(MATERIAL PROVIDED Opens)

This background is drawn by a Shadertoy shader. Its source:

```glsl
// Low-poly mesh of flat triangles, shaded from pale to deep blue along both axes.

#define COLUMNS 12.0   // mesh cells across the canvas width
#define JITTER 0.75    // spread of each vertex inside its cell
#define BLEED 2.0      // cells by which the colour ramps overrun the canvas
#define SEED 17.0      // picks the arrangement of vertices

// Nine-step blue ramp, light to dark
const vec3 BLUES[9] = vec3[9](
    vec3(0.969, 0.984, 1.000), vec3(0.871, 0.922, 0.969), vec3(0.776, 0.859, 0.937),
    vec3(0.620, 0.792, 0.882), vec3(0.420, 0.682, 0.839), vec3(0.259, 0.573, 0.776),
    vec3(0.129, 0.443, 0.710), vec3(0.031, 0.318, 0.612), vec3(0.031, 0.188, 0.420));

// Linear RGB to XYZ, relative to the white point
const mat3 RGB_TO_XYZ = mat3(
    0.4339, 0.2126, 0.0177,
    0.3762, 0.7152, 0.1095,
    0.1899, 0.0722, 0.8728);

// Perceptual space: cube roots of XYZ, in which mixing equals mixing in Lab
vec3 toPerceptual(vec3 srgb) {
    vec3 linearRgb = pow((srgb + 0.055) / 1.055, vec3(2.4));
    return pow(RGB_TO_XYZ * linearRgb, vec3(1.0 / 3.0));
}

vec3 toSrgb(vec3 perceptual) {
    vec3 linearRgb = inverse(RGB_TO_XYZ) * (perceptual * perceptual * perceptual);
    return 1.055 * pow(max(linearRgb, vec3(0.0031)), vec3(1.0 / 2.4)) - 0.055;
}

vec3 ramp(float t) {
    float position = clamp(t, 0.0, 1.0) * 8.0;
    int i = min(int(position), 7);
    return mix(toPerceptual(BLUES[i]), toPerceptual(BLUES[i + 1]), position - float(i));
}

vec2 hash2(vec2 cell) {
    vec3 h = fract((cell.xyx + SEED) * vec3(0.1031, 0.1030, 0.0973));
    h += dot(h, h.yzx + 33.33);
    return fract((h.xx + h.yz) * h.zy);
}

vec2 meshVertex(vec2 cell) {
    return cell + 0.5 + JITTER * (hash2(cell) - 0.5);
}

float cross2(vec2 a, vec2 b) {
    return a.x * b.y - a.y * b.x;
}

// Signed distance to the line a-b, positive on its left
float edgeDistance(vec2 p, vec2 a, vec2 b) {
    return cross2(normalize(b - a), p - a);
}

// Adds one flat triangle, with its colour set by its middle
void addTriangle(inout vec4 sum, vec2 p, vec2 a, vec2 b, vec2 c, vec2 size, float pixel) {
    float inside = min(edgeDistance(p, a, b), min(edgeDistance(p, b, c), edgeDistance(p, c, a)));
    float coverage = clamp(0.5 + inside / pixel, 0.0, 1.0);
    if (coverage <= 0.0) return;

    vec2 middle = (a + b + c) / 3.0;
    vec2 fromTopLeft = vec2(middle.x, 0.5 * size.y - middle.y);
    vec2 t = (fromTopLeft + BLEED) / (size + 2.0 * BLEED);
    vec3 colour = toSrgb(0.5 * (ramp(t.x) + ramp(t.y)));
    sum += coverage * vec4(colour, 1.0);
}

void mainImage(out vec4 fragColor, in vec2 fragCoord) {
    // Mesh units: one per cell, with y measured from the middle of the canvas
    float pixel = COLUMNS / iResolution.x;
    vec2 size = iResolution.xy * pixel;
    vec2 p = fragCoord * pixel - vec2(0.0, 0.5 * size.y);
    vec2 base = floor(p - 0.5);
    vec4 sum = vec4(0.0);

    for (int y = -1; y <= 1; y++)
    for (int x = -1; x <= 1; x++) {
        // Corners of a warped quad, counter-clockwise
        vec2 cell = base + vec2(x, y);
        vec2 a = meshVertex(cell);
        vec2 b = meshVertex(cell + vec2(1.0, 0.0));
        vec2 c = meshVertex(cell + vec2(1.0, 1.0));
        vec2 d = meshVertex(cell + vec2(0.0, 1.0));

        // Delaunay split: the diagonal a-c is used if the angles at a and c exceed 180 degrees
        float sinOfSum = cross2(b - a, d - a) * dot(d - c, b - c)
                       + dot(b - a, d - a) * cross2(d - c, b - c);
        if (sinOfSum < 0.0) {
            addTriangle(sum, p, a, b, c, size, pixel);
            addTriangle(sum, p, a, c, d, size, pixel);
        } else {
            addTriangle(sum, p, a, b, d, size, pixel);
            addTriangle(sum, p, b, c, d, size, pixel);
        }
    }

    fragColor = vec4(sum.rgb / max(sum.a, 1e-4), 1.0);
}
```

(MATERIAL PROVIDED Closes)

§ PROBLEM REQUIREMENTS
Please copy each line of the records above in which the word "size" can be found.

§ RESPONSE FOR THIS EXERCISE
void addTriangle(inout vec4 sum, vec2 p, vec2 a, vec2 b, vec2 c, vec2 size, float pixel) {
    vec2 fromTopLeft = vec2(middle.x, 0.5 * size.y - middle.y);
    vec2 t = (fromTopLeft + BLEED) / (size + 2.0 * BLEED);
    vec2 size = iResolution.xy * pixel;
    vec2 p = fragCoord * pixel - vec2(0.0, 0.5 * size.y);
            addTriangle(sum, p, a, b, c, size, pixel);
            addTriangle(sum, p, a, c, d, size, pixel);
            addTriangle(sum, p, a, b, d, size, pixel);
            addTriangle(sum, p, b, c, d, size, pixel);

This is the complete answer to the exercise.